Rwigema says she identifies strongly with the word queer for its history as an oppositional and anti-oppressive identity, as does most of her community of 20- and 30-something artists and activists of colour. She thinks the communities in Toronto that refer to themselves predominantly as gay and lesbian tend to be predominantly white.

“Queer people of colour, queer or trans or genderqueer — nobody is using the words gay and lesbian at all,” she says. “They’re all indicators of lines of division, distinction around gender identity and racial and ethno-cultural identity.”

Victoria Schwarz grew up in cottage country outside Toronto and believes the word queer is a strong and unifying descriptor for a large and diverse group of people. But the word lesbian, she says, allows her to carve out a space under that umbrella that better reflects her femininity.

“Even just identifying as a lesbian is a bit more pinpointed, a big more feminine and woman-centric,” she says. But she prefers to go one step further, most often identifying as a femme lesbian.

Given her feminine appearance, she says, she often feels invisible, even among other queer people.

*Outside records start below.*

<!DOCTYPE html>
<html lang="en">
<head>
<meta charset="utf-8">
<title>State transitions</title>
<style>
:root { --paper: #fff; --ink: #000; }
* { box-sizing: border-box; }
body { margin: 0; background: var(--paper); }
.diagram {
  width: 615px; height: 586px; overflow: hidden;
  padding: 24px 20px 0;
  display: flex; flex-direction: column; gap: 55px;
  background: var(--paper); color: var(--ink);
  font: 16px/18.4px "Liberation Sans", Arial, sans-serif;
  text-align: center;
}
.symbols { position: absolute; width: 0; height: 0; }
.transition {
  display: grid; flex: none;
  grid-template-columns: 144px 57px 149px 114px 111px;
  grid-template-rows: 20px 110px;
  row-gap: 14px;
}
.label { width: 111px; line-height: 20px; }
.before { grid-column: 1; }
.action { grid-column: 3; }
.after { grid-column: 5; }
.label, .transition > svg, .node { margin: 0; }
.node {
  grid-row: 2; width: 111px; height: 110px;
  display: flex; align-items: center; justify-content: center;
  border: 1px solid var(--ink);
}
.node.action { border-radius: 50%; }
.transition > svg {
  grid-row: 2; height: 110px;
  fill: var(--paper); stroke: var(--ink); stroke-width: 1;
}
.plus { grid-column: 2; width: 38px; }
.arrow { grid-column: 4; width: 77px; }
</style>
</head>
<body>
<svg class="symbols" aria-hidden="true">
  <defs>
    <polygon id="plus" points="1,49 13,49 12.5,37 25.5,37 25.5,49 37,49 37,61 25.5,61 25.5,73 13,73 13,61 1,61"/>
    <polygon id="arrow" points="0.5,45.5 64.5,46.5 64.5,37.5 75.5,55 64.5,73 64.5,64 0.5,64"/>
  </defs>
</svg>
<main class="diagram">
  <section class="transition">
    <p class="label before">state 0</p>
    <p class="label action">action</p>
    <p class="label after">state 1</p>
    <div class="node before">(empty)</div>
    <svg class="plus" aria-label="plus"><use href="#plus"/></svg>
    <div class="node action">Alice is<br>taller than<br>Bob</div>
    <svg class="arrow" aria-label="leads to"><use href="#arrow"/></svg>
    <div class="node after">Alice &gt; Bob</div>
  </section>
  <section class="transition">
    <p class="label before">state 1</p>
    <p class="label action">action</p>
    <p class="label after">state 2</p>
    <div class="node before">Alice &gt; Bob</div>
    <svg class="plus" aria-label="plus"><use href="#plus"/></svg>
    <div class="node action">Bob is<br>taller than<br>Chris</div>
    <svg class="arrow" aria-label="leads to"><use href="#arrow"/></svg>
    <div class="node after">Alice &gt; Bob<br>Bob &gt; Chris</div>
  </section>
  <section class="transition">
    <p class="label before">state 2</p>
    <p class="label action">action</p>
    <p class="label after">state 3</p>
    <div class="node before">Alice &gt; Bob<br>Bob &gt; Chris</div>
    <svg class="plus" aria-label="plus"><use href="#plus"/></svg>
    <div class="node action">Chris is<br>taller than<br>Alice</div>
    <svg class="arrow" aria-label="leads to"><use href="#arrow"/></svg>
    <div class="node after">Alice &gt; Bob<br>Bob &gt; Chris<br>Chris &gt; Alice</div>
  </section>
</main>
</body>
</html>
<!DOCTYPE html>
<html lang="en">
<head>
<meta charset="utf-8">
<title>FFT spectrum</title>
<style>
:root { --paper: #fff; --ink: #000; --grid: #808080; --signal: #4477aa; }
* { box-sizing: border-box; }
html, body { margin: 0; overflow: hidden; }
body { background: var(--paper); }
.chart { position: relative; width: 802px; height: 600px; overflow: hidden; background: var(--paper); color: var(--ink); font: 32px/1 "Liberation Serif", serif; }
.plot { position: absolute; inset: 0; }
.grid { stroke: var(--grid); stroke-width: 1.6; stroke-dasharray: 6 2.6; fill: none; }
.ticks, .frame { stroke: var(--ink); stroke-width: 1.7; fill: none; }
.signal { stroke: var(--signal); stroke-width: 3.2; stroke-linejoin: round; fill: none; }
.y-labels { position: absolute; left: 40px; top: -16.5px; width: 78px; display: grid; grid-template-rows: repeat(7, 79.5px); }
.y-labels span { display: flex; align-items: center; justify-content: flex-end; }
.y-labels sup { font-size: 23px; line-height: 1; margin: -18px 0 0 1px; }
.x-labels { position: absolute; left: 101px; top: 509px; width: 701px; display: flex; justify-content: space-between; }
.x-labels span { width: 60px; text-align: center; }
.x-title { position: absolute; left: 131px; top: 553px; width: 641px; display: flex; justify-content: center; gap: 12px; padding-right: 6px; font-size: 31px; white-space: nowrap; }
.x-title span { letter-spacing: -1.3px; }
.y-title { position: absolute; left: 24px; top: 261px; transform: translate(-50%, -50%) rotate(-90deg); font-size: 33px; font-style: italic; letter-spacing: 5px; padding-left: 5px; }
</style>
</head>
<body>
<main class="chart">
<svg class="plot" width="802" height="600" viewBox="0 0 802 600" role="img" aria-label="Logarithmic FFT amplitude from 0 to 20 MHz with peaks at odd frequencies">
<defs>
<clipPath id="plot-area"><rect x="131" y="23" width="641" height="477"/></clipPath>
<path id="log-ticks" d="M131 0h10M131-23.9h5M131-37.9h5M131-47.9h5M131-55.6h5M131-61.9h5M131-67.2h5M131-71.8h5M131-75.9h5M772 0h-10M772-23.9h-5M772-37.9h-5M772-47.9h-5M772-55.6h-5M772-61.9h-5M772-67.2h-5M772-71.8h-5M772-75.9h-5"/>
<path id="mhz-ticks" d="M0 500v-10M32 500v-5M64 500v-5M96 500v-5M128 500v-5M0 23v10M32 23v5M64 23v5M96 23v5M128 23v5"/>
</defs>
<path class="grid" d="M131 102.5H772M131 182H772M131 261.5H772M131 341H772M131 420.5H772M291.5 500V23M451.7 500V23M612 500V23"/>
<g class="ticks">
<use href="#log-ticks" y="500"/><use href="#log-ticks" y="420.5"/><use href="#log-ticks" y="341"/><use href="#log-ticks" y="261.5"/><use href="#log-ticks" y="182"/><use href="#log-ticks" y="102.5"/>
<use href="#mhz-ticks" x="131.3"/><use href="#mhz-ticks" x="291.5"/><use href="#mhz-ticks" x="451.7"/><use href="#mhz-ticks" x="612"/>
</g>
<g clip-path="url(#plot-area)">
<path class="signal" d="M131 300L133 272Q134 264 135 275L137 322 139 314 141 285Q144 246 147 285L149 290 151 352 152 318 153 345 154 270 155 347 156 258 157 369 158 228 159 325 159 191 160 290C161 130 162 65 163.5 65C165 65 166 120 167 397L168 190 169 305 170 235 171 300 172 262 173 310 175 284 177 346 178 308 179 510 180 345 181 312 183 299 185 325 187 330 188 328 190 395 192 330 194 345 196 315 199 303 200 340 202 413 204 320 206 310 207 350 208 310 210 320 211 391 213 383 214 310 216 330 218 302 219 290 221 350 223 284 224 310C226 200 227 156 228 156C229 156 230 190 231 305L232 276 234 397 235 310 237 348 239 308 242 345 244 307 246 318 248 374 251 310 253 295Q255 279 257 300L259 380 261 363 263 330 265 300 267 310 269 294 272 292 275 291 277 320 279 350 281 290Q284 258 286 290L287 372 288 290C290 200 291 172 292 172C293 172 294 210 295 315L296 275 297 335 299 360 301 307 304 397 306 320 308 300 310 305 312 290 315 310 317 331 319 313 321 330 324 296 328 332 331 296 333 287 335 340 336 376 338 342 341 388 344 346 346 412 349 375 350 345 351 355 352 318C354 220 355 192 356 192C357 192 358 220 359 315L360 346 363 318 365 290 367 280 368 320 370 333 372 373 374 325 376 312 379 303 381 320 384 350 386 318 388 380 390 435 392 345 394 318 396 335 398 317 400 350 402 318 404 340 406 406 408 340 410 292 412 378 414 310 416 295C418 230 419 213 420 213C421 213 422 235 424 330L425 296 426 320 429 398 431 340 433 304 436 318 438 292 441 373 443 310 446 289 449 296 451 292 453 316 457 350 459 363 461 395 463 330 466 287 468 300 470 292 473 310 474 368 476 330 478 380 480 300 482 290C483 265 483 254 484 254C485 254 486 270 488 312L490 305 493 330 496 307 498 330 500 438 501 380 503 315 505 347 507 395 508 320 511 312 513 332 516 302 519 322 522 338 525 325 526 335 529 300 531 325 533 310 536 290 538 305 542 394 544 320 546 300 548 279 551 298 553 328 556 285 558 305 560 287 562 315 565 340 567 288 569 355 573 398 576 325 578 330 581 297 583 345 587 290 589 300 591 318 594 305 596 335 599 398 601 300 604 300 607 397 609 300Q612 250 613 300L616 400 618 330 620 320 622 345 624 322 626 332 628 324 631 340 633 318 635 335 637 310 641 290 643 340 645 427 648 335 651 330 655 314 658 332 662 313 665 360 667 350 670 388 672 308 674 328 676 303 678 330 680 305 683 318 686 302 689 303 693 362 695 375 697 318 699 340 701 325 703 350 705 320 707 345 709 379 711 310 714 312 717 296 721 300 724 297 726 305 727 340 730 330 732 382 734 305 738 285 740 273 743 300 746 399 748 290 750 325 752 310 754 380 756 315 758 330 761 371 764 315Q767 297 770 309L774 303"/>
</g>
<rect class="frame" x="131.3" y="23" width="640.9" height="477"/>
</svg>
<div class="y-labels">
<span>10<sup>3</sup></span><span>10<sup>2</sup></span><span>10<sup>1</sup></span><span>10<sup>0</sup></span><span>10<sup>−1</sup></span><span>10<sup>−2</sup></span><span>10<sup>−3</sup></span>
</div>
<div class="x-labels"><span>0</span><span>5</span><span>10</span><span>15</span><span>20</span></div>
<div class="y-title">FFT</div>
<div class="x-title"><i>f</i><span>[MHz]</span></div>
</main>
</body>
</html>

“We’re assumed straight until proven elsewise,” she says. “Even in the gay community it’s little bit like that, and I think that’s one of the reasons I call myself a feminine lesbian because it’s an important part of my identity. I’m not just a lesbian. I’m a feminine lesbian.”